[Start of section]

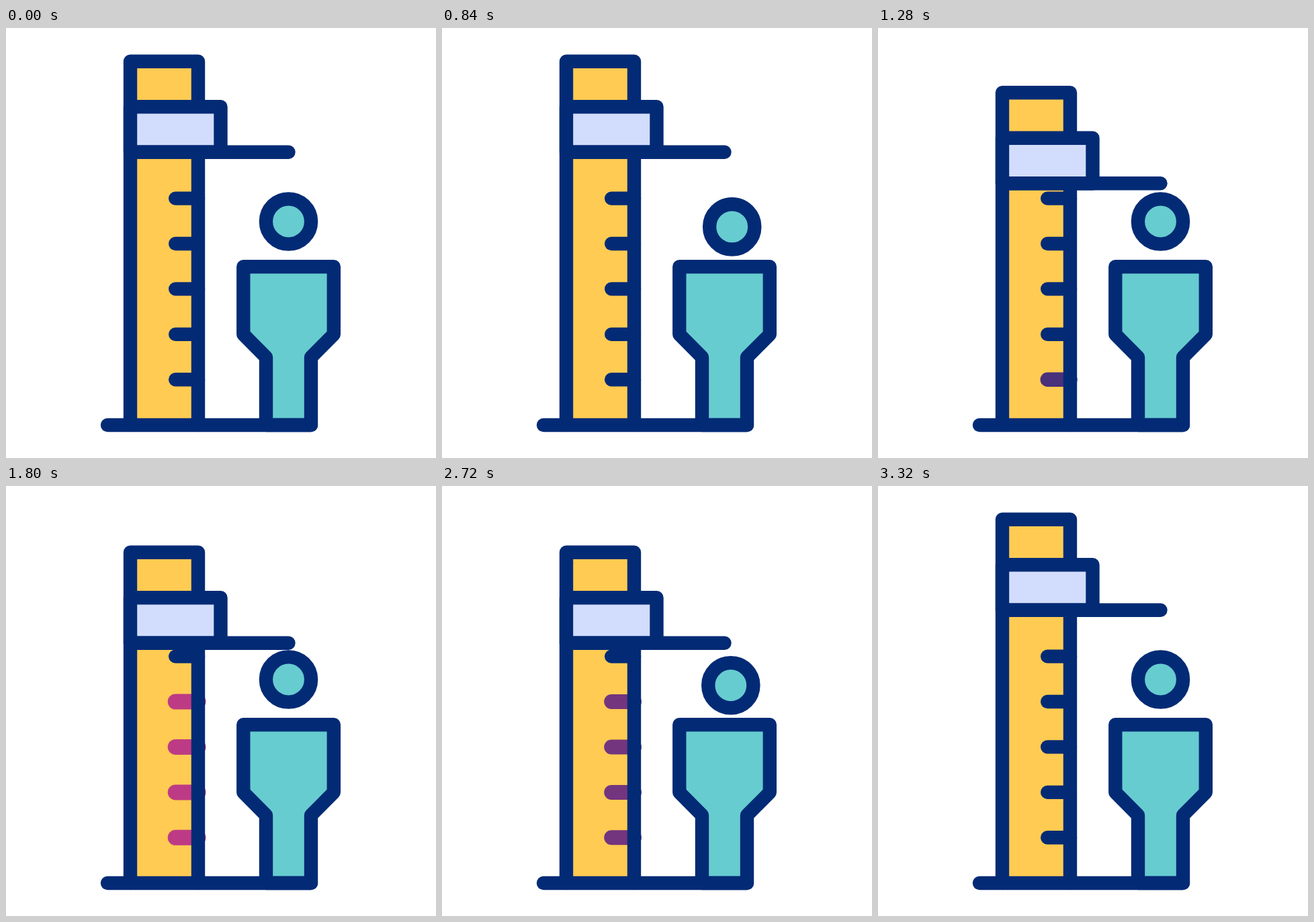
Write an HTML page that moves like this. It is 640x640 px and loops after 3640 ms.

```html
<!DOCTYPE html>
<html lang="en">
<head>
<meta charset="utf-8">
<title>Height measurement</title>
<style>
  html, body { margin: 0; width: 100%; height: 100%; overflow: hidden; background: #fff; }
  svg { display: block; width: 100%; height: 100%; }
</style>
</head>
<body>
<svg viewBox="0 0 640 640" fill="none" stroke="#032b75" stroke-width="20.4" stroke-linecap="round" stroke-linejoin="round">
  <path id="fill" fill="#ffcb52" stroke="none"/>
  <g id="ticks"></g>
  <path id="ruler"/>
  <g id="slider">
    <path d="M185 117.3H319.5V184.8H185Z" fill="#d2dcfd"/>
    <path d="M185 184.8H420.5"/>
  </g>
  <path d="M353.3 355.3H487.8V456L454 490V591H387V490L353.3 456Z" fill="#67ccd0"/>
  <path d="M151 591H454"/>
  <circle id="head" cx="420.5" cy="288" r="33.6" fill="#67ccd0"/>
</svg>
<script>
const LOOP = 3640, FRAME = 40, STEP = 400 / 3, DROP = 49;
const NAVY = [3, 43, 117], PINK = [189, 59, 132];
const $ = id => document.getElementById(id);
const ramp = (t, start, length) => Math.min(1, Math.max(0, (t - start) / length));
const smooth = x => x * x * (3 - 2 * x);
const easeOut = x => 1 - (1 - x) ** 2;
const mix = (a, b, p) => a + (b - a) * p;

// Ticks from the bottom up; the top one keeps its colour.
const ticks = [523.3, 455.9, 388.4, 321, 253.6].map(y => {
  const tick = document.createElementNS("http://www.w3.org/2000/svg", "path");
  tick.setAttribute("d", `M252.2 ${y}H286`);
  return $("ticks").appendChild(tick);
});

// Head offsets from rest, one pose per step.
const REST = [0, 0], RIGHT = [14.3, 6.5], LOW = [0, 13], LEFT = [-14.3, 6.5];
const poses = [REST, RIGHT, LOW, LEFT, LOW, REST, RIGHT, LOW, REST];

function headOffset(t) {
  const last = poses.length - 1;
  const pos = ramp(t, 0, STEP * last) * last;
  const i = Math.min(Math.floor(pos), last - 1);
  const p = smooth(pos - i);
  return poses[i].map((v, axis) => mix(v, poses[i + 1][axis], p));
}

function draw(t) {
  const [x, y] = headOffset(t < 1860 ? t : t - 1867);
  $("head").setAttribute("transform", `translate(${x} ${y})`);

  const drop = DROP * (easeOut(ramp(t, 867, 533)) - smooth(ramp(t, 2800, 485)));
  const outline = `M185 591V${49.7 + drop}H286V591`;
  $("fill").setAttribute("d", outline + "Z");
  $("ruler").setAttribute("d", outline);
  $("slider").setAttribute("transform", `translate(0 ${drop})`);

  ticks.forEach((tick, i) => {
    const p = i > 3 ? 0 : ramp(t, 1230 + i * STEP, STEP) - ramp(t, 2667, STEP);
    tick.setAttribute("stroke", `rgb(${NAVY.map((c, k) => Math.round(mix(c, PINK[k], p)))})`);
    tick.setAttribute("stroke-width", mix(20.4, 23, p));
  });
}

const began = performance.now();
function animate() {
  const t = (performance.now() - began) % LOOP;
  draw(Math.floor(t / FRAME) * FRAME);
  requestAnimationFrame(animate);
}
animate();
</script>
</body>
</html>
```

[End of section]

● **ASSIGNED TASK**
Match on "path" and copy out every line of the entries that contains it.

● **ANSWER FOR THIS EXERCISE**
  <path id="fill" fill="#ffcb52" stroke="none"/>
  <path id="ruler"/>
    <path d="M185 117.3H319.5V184.8H185Z" fill="#d2dcfd"/>
    <path d="M185 184.8H420.5"/>
  <path d="M353.3 355.3H487.8V456L454 490V591H387V490L353.3 456Z" fill="#67ccd0"/>
  <path d="M151 591H454"/>
  const tick = document.createElementNS("http://www.w3.org/2000/svg", "path");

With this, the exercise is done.